The BRIGHT STAR omission in Best Pix (expected) and non-nominations for Ms. Campion, Ms. Cornish and Mr. Schneider as well as cinematography, well, it's criminal. But what else is new?

Yes, A SERIOUS MAN is one in the ten that deserves to win. But for me, I'd add AVATAR and UP to that scenario, as both are great films, finishing in my own Top 5.

Bostons Obscurity said...

Milk of sorrow was one of the best indie world films I've seen in a long while.

I totally agree with you on 'the secret in their eyes' tho. Average 2.5 stars fare at best.

M

nate said...

I just saw A SINGLE MAN (finally) and the score really enhances the movie. About half the time I don't even hear the music, except for those rare occassions (THERE WILL BE BLOOD is an example) and A SINGLE MAN was that best of those rare occasions in terms of last year movies.

I don't particularly agree with your statement about the expanded 10 nominees, diluting the pool because it is the weakest slate of contenders. It just has to do with not having stronger contenders overall this past year.
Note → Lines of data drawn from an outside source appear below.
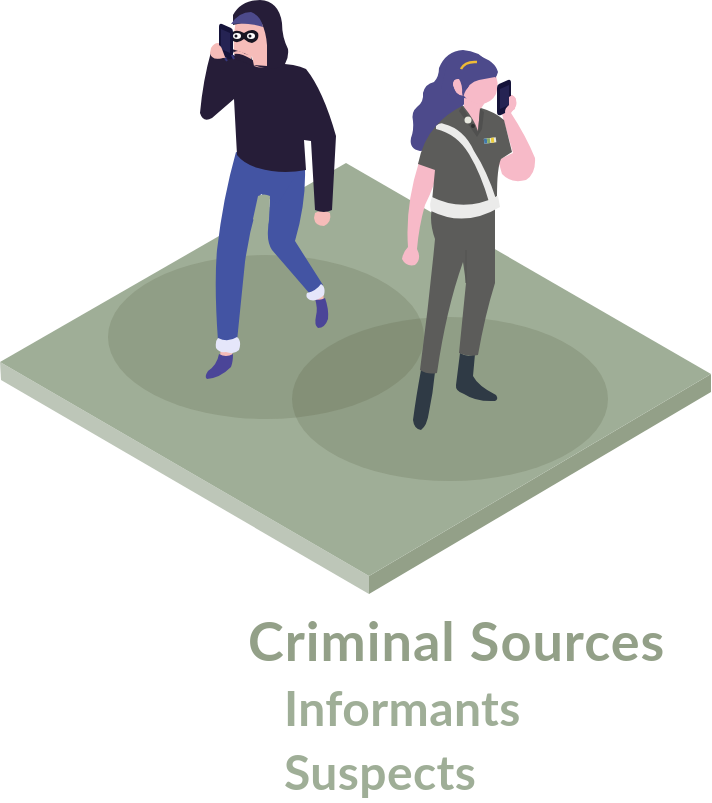
<!DOCTYPE html>
<html lang="en">
<head>
<meta charset="utf-8">
<title>Criminal Sources</title>
<style>
:root {
  --sage: #9fae97;
  --sage-dark: #93a088;
  --sage-light: #bdc6b8;
  --shade: #465032;
  --ink: #261d38;
  --indigo: #4d4a8b;
  --denim: #4354a3;
  --sock: #4b4598;
  --cuff: #e5e6fa;
  --peach: #f6bcb9;
  --pink: #f7bac8;
  --uniform: #5c5c5a;
  --strap: #ebebea;
  --boot: #2f3a45;
}
* { box-sizing: border-box; margin: 0; }
body { width: 712px; height: 803px; overflow: hidden; background: #fff; }
.poster { display: flex; flex-direction: column; width: 712px; height: 803px; }
.scene { display: block; flex: none; width: 712px; height: 609px; }
.caption { flex: none; padding-left: 248px; font-family: Lato, "Open Sans", sans-serif; font-weight: 700; white-space: nowrap; }
.caption h1 { margin-bottom: 3px; font-size: 54px; line-height: 64px; letter-spacing: 1px; color: var(--sage-dark); }
.caption ul { padding: 0 0 0 36px; list-style: none; font-size: 48px; line-height: 64px; letter-spacing: .4px; color: var(--sage); }
.ink { fill: var(--ink); }
.indigo { fill: var(--indigo); }
.denim { fill: var(--denim); }
.sock { fill: var(--sock); }
.cuff { fill: var(--cuff); }
.peach { fill: var(--peach); }
.pink { fill: var(--pink); }
.uniform { fill: var(--uniform); }
.strap { fill: var(--strap); }
.boot { fill: var(--boot); }
.shade { fill: var(--shade); opacity: .17; }
</style>
</head>
<body>
<main class="poster">
  <svg class="scene" viewBox="0 0 712 609" role="img" aria-label="A masked man in a hoodie and a uniformed officer, each on a phone, standing on a green platform with overlapping circles">
    <defs>
      <g id="phone">
        <path d="M0 4Q0 0 3 1L12 5Q14 6 14 9V33Q14 37 10 36L2 32Q0 31 0 28Z" fill="#15133a"/>
        <path d="M2 6L11 10V30L2 26Z" fill="#252353"/>
      </g>
    </defs>

    <g id="platform">
      <path d="M0 362L369 576V594L1 380Z" fill="var(--sage-light)"/>
      <path d="M711 374L369 576V594L711 392Z" fill="var(--sage-dark)"/>
      <path d="M346 163L711 374L369 576L0 362Z" fill="var(--sage)"/>
      <ellipse class="shade" cx="266" cy="337" rx="158" ry="82"/>
      <ellipse class="shade" cx="450" cy="399" rx="158" ry="82"/>
    </g>

    <g id="hooded-man">
      <g id="man-legs">
        <path class="peach" d="M221 346H233L232 357H220ZM314 292L323 290L324 302H316Z"/>
        <path class="sock" d="M219 354Q226 358 233 354Q233 362 231 367Q220 378 207 379Q204 377 208 371Q217 365 219 354Z"/>
        <path class="sock" d="M315 299Q320 301 325 298Q329 309 328 319Q325 328 318 328Q314 325 316 316Q318 308 315 299Z"/>
        <path class="denim" d="M266 165L305 169Q306 203 295 241L323 285Q320 292 310 294L272 250Q267 242 268 230L270 196Z"/>
        <path class="denim" d="M236 152L300 169L278 204L261 194Q250 226 245 262L237 341Q228 346 218 341Q214 285 217 250Q223 198 236 152Z"/>
        <path d="M258 196Q264 193 270 196L269 220Q268 228 262 229L253 219Z" fill="var(--sage)"/>
        <path class="cuff" d="M218 338Q228 343 237 337Q242 341 239 350Q234 355 226 352Q219 353 216 348Q215 341 218 338ZM307 293Q316 291 321 284Q326 287 324 295Q317 302 310 300Q305 298 307 293Z"/>
      </g>
      <g id="man-torso">
        <path class="peach" d="M315 213Q323 208 330 213Q332 222 324 226Q315 226 314 218Z"/>
        <path class="ink" d="M211 52Q225 53 238 56L268 64Q294 63 306 69Q323 90 336 136L332 210Q324 214 315 210L311 141L304 140L306 170Q281 175 258 168Q244 164 237 155L234 99L212 118Q203 123 200 113Q203 80 211 52Z"/>
      </g>
      <g id="man-head">
        <path class="peach" d="M236 20L270 26V66Q262 69 254 66L252 56Q243 54 234 52Q233 35 236 20Z"/>
        <path class="ink" d="M233 15Q241 0 260 0Q279 1 282 23Q282 37 288 49Q289 57 285 64Q276 73 253 65L267 66V45Q266 32 262 24Q248 21 233 25Z"/>
        <path class="indigo" d="M231 24Q239 12 251 12Q261 16 263 27Q248 22 231 24Z"/>
        <path class="ink" d="M232 49L241 52L251 56L253 65L237 60Z"/>
        <path d="M231 34Q235 28 244 33Q253 27 258 33Q260 40 252 43Q247 42 244 39Q238 44 233 41Q230 39 231 34Z" fill="#181522"/>
        <ellipse cx="237" cy="36" rx="4" ry="3" fill="#fff"/>
        <ellipse cx="251" cy="36" rx="4" ry="3" fill="#fff"/>
        <circle cx="236" cy="36" r="1.5" fill="#181522"/>
        <circle cx="250" cy="36" r="1.5" fill="#181522"/>
        <path d="M234 52Q240 49 245 54L252 55L251 59Q241 53 234 54Z" fill="var(--peach)"/>
        <path class="peach" d="M211 48Q216 40 223 45L231 54Q229 58 222 58Q212 61 210 53Z"/>
        <use href="#phone" x="219" y="23"/>
        <path class="peach" d="M216 45Q220 44 222 49L225 57Q219 60 215 57Z"/>
        <path d="M225 58L227 61M232 55L234 59" stroke="#35377d" stroke-width="2"/>
      </g>
    </g>

    <g id="officer">
      <path id="officer-hair" class="indigo" d="M463 50Q479 51 487 62L470 96L456 115Q441 124 437 138Q432 151 420 151Q409 149 411 138Q414 130 413 121Q411 112 417 107Q424 102 423 93Q425 84 434 82Q439 77 439 68Q446 51 463 50Z"/>
      <g id="officer-legs">
        <path class="boot" d="M421 370Q428 374 435 372Q433 393 429 412Q427 426 421 430Q414 429 413 420Q416 397 421 370Z"/>
        <path class="boot" d="M460 353Q468 358 475 354L473 376Q478 386 496 395Q499 399 495 401Q476 402 464 394Q455 391 456 385Z"/>
        <path class="uniform" d="M432 208L495 205V283Q485 315 478 355Q468 357 459 353L466 283L463 262Q446 310 437 373Q428 375 420 370Q429 303 435 239Q429 222 432 208Z"/>
        <path d="M466 250L466 283" stroke="#535351" stroke-width="1"/>
      </g>
      <g id="officer-arms">
        <path class="pink" d="M419 162L438 169Q435 185 425 205Q419 226 417 249Q422 259 415 265Q406 267 402 259Q403 252 408 247Q405 206 419 162Z"/>
        <path class="pink" d="M500 105Q506 94 512 95Q518 99 516 106L511 113Q526 136 535 158Q536 174 526 180Q511 184 502 174L498 160L513 153L503 118Z"/>
      </g>
      <g id="officer-shirt">
        <path class="uniform" d="M462 106L481 108Q495 112 504 120L512 152L501 159Q497 168 497 196Q473 216 432 201L435 170L418 164Q423 140 436 126Q446 114 462 106Z"/>
        <path class="pink" d="M464 98L486 101L480 110L478 131Q474 119 464 107Z"/>
        <path d="M462 106L478 132L480 108L484 112L482 129L477 137L459 111Z" fill="#50504f"/>
        <path class="strap" d="M436 126Q440 122 444 124Q464 129 474 151Q487 171 496 199L489 202Q481 174 469 154Q457 134 436 129Z"/>
        <path class="strap" d="M432 197Q464 213 498 196L500 207Q465 228 431 211Q429 203 432 197Z"/>
        <circle cx="468" cy="120" r="3.5" fill="#e7e8df"/>
        <circle cx="473" cy="126" r="2" fill="#2f3031"/>
        <g id="ribbons" transform="rotate(-7 490 140)">
          <rect x="484" y="138" width="12" height="5" fill="#e8e9df"/>
          <rect x="484" y="138" width="3" height="5" fill="#3f78aa"/>
          <rect x="487" y="138" width="3" height="5" fill="#8bab65"/>
          <rect x="491" y="138" width="3" height="5" fill="#eccd3a"/>
        </g>
      </g>
      <g id="officer-head">
        <path class="pink" d="M463 75L494 72Q500 82 496 94Q492 102 482 104Q470 104 464 96Q453 94 453 84Q454 77 463 81Z"/>
        <path class="indigo" d="M447 64Q458 49 479 56Q495 61 498 72Q496 82 485 83L472 85Q465 88 463 98Q461 85 458 79Q452 78 453 85L457 95Q448 97 441 89Z"/>
        <path class="pink" d="M453 85Q453 78 459 79Q463 85 462 95Q456 95 453 85ZM466 94Q468 82 479 80L495 77Q499 85 495 94Q489 104 477 104Z"/>
        <path d="M461 69Q465 61 477 62" fill="none" stroke="#eebb35" stroke-width="2.5"/>
      </g>
      <g id="officer-phone">
        <use href="#phone" transform="matrix(-1 0 0 1 511 79)"/>
        <path class="pink" d="M509 97Q513 93 516 99L515 109L506 115Q503 110 509 105Z"/>
      </g>
    </g>
  </svg>

  <section class="caption">
    <h1>Criminal Sources</h1>
    <ul>
      <li>Informants</li>
      <li>Suspects</li>
    </ul>
  </section>
</main>
</body>
</html>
Had the list remained as before: AVATAR, BASTERDS, PRECIOUS, UP IN THE AIR, and LOCKER would had been the eventual 5 nominees and your fave pick: A SERIOUS MAN wouldn't have made it. So to me, the expanded list does more good than hurt the category.

In regards to THE BLIND SIDE, every now and then a movie gets in that shouldn't. It's happened many times before when there were only 5 nominees, so I don't necessarily blame it on the doubling of the list.

Matthew Lucas said...

I would rather see A SERIOUS MAN get snubbed than see them dilute the name of Oscars with the likes of THE BLIND SIDE. It's not like it was my favorite of the year, it's just my favorite of the nominees. If it hadn't made it, I would have been pulling for AVATAR.

My problem is that nominating 10 films makes it easier to get nominated, and therefore it's a less exclusive and less prestigious award.